By Griffin Brammer, Staff Writer
Xavier’s curriculum teaches nursing students the importance of a holistic approach to nursing. This means that a nurse should learn to care for the whole patient, not just the area that’s hurting. This is ironic, because the College of Nursing is not holistic in regard to its own students. Mental wellbeing is not a high priority for the College of Nursing. It’s all against one and one for themself.
Since this sentiment has been said to death, I will be brief when I say that nursing is a high-stress environment. Clinicals, labs and a whole textbook for just nursing diagnoses: It’s a lot to take in, especially in such a short amount of time. All worth it for one of the best programs in all the state of Ohio, right?
You’d expect a university that prides itself on its nursing program would want their student nurses to succeed. Unfortunately, success doesn’t matter unless it’s the college’s success. As long as that 98% post-graduation career rate stays up, the College of Nursing doesn’t care who ends up in the psych ward along the way. A few fallen students is a small price to pay so long as admission rates stay high, I suppose.
Recently, the school of nursing went along with a decision that changed the term “patient” to “client” instead. It’s an unpopular decision among some students, as it seems to imply that the “client” is only there to give the hospital money, not receive treatment. This idea of giving versus receiving is suspiciously present in Xavier’s nursing school. Nursing students are no longer Xavier’s patients; now, we’re their clients.
There is no room for individuality in the nursing program. You are merely part of a whole — a number rather than a name. We are required to give so much while receiving so very little in return. They’re providing us with an obscene amount of content and expecting students to know everything with no room for error by the next class.
When I was pulled out of class by my nursing professor and told that my mental health was a distraction to the other students learning, I started to cry. How could MY mental health, something so exclusive and impactful to only myself, be affecting others? How could we be on such a tight timeframe that a struggling student is treated as a nuisance, rather than a concern that needs to be looked out for?
I was confused, but that confusion turned to anger.
My professor’s prognosis was to talk to TriHealth before I could come back to class. I told her I would, but first turned the opposite direction of the elevator to grab a tissue. “Are you going to TriHealth or not?” she said.
One of the many roles of the nurse is an educator, and when educating a patient, a therapeutic tone is vital. So why is it, then, that a nurse must use a therapeutic vernacular with their patient, but when a nurse teaches a class of students, that language is dropped completely?
Why is it that, every time I’ve struggled with my mental health, the nursing staff has called me the same thing? A distraction. An issue. An inhibitor to education. Though I recognize that my instructors may not have meant the tone their words carried, I now often sit in silence when confused about content or curriculum, afraid that I might get too overwhelmed again and be called the problem child of Xavier nursing.
The College of Nursing wants complacency.

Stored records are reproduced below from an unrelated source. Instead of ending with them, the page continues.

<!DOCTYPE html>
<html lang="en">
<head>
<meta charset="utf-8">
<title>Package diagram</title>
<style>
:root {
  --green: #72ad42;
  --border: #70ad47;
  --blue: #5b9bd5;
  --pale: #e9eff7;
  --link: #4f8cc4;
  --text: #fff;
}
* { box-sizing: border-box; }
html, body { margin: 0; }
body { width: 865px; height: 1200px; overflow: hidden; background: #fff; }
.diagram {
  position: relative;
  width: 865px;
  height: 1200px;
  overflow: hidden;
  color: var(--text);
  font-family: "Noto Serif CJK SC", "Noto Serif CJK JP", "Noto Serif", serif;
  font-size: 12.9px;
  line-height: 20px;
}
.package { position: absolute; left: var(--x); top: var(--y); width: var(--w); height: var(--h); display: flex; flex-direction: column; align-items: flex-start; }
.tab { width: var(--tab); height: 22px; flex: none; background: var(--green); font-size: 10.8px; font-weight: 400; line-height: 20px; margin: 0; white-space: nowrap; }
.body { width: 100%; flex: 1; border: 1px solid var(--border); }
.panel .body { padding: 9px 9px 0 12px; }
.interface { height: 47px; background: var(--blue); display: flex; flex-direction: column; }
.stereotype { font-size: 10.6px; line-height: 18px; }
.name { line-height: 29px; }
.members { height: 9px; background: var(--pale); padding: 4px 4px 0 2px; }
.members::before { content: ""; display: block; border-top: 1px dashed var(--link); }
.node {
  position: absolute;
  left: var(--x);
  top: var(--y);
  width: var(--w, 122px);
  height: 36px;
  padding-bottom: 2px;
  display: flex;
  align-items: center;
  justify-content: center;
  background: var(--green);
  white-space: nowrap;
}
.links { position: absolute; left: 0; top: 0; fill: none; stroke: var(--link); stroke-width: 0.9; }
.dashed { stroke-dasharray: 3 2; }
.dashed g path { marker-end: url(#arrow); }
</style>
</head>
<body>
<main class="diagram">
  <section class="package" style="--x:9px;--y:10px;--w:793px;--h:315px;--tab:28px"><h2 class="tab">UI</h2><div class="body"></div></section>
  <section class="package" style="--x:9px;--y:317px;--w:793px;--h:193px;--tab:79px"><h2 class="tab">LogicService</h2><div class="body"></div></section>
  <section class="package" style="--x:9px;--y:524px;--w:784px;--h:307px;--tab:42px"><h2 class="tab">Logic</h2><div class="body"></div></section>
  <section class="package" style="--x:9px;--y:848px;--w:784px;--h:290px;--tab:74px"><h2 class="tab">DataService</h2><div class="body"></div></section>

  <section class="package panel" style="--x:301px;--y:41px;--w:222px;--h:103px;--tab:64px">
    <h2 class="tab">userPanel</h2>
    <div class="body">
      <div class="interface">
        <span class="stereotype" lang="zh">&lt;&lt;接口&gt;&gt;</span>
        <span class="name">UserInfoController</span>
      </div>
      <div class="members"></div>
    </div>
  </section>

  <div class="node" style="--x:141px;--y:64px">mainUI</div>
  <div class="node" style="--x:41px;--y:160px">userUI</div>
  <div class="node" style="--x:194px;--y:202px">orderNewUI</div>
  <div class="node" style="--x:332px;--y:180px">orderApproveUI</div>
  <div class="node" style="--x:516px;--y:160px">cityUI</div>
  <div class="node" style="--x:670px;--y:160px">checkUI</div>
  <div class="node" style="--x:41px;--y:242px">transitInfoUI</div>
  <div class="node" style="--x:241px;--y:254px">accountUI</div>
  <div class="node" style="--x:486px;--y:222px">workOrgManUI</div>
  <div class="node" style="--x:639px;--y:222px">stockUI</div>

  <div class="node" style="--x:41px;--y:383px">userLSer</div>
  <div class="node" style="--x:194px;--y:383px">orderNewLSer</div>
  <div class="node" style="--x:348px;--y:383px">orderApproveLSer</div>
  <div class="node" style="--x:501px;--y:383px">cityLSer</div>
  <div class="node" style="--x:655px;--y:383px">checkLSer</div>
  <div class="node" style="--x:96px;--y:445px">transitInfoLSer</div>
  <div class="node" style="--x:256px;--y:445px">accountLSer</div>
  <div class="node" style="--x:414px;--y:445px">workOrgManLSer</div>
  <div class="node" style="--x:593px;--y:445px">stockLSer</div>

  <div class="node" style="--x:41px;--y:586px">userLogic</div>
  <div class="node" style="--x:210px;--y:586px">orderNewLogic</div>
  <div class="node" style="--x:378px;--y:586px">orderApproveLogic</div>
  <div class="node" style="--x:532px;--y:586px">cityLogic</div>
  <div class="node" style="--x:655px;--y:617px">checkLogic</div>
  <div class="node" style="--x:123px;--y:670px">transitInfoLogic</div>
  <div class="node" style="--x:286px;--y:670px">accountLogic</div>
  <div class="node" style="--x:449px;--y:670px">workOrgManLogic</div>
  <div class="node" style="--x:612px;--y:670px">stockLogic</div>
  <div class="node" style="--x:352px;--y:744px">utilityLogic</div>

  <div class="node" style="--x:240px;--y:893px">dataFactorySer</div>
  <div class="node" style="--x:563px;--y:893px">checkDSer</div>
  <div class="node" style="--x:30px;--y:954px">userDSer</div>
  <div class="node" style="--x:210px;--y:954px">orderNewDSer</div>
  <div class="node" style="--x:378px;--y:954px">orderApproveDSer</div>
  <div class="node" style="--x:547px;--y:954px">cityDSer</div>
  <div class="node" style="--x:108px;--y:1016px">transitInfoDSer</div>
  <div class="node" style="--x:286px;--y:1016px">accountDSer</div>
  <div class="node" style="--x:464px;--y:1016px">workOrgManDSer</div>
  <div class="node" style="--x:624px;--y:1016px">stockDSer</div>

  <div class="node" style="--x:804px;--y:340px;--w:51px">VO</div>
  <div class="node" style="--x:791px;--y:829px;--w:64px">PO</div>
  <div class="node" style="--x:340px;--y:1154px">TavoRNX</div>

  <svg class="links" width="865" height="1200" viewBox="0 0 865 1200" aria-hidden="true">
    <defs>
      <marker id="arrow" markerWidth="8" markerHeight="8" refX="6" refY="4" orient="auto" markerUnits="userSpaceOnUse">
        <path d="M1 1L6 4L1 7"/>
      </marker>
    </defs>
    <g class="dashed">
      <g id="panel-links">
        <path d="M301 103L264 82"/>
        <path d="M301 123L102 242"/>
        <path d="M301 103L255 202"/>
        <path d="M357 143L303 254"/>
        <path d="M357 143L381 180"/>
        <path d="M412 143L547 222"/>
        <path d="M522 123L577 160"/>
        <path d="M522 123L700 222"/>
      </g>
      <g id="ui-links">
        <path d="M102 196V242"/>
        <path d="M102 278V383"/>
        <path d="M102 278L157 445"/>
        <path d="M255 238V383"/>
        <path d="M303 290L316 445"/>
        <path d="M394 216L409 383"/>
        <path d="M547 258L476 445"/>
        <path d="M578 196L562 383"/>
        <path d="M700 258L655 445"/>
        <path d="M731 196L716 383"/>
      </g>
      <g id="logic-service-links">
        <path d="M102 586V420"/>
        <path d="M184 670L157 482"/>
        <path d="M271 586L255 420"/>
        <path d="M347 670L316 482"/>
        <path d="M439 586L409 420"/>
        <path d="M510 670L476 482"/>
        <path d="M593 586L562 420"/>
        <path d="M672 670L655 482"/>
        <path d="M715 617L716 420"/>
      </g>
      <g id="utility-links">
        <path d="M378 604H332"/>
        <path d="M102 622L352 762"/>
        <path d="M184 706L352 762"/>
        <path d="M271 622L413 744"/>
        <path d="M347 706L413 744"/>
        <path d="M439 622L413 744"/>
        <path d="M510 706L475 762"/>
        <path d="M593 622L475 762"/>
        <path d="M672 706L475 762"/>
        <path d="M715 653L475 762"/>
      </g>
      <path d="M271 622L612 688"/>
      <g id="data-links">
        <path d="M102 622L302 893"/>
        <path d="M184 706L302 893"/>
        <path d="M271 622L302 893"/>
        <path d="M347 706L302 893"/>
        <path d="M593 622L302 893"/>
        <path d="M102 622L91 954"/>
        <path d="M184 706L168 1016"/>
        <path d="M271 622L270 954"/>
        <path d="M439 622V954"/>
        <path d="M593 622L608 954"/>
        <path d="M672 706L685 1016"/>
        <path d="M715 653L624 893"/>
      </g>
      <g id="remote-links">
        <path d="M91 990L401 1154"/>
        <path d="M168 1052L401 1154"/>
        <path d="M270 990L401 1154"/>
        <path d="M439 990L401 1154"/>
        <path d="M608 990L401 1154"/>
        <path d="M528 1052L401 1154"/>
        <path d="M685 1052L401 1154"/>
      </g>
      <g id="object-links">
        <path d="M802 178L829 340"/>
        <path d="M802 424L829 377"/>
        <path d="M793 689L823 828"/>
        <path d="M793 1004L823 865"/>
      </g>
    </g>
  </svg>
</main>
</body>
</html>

They want silence. Xavier wants their nursing students to grin and bear it, because to them, a healthy nurse is a happy nurse. To them, if a student nurse doesn’t outwardly exhibit signs of struggling, it’s justifiable to cram content down their throat. And don’t you dare think of prioritizing your mental health over your classes, because the nursing curriculum is more than happy to remind you that you will be kicked out if your GPA gets too low.
There is no accountability in the program. Last year, I was taught the importance of self care, and Xavier has relied too heavily on trusting students to take care of themselves. However, we can’t always be expected to take care of ourselves. It’s so unreasonably hard to even bring yourself out of bed sometimes. Considering my previous experiences with talking to my professors about mental health, however, I think I’d prefer rotting in bed. If I can’t help myself, and the college has created a culture of coldness, who can I ask for help? No one. Instead, I am left to fall deeper into my own detriment.
They think they are creating independence, but instead they created an atmosphere of apathy — one where the first-year student learns about transcultural nursing, nephron loops and how to put their mental health on the back burner, because the Xavier College of Nursing simply does not care.
Last year, spending a week in the Good Samaritan hospital’s psych ward, I was desperate to get better and get out, but not for myself. My biggest concern was how much time I would have to make up and the anatomy exams I was missing. Even now, heavy bags hanging under my eyes and my brain aching from the hot blood that flows through it after every nursing lecture, I feel hopeless for this college. You hear the same stories from every generation of student nurses. Like I said, we’re all the same here. I’ll always be just a number.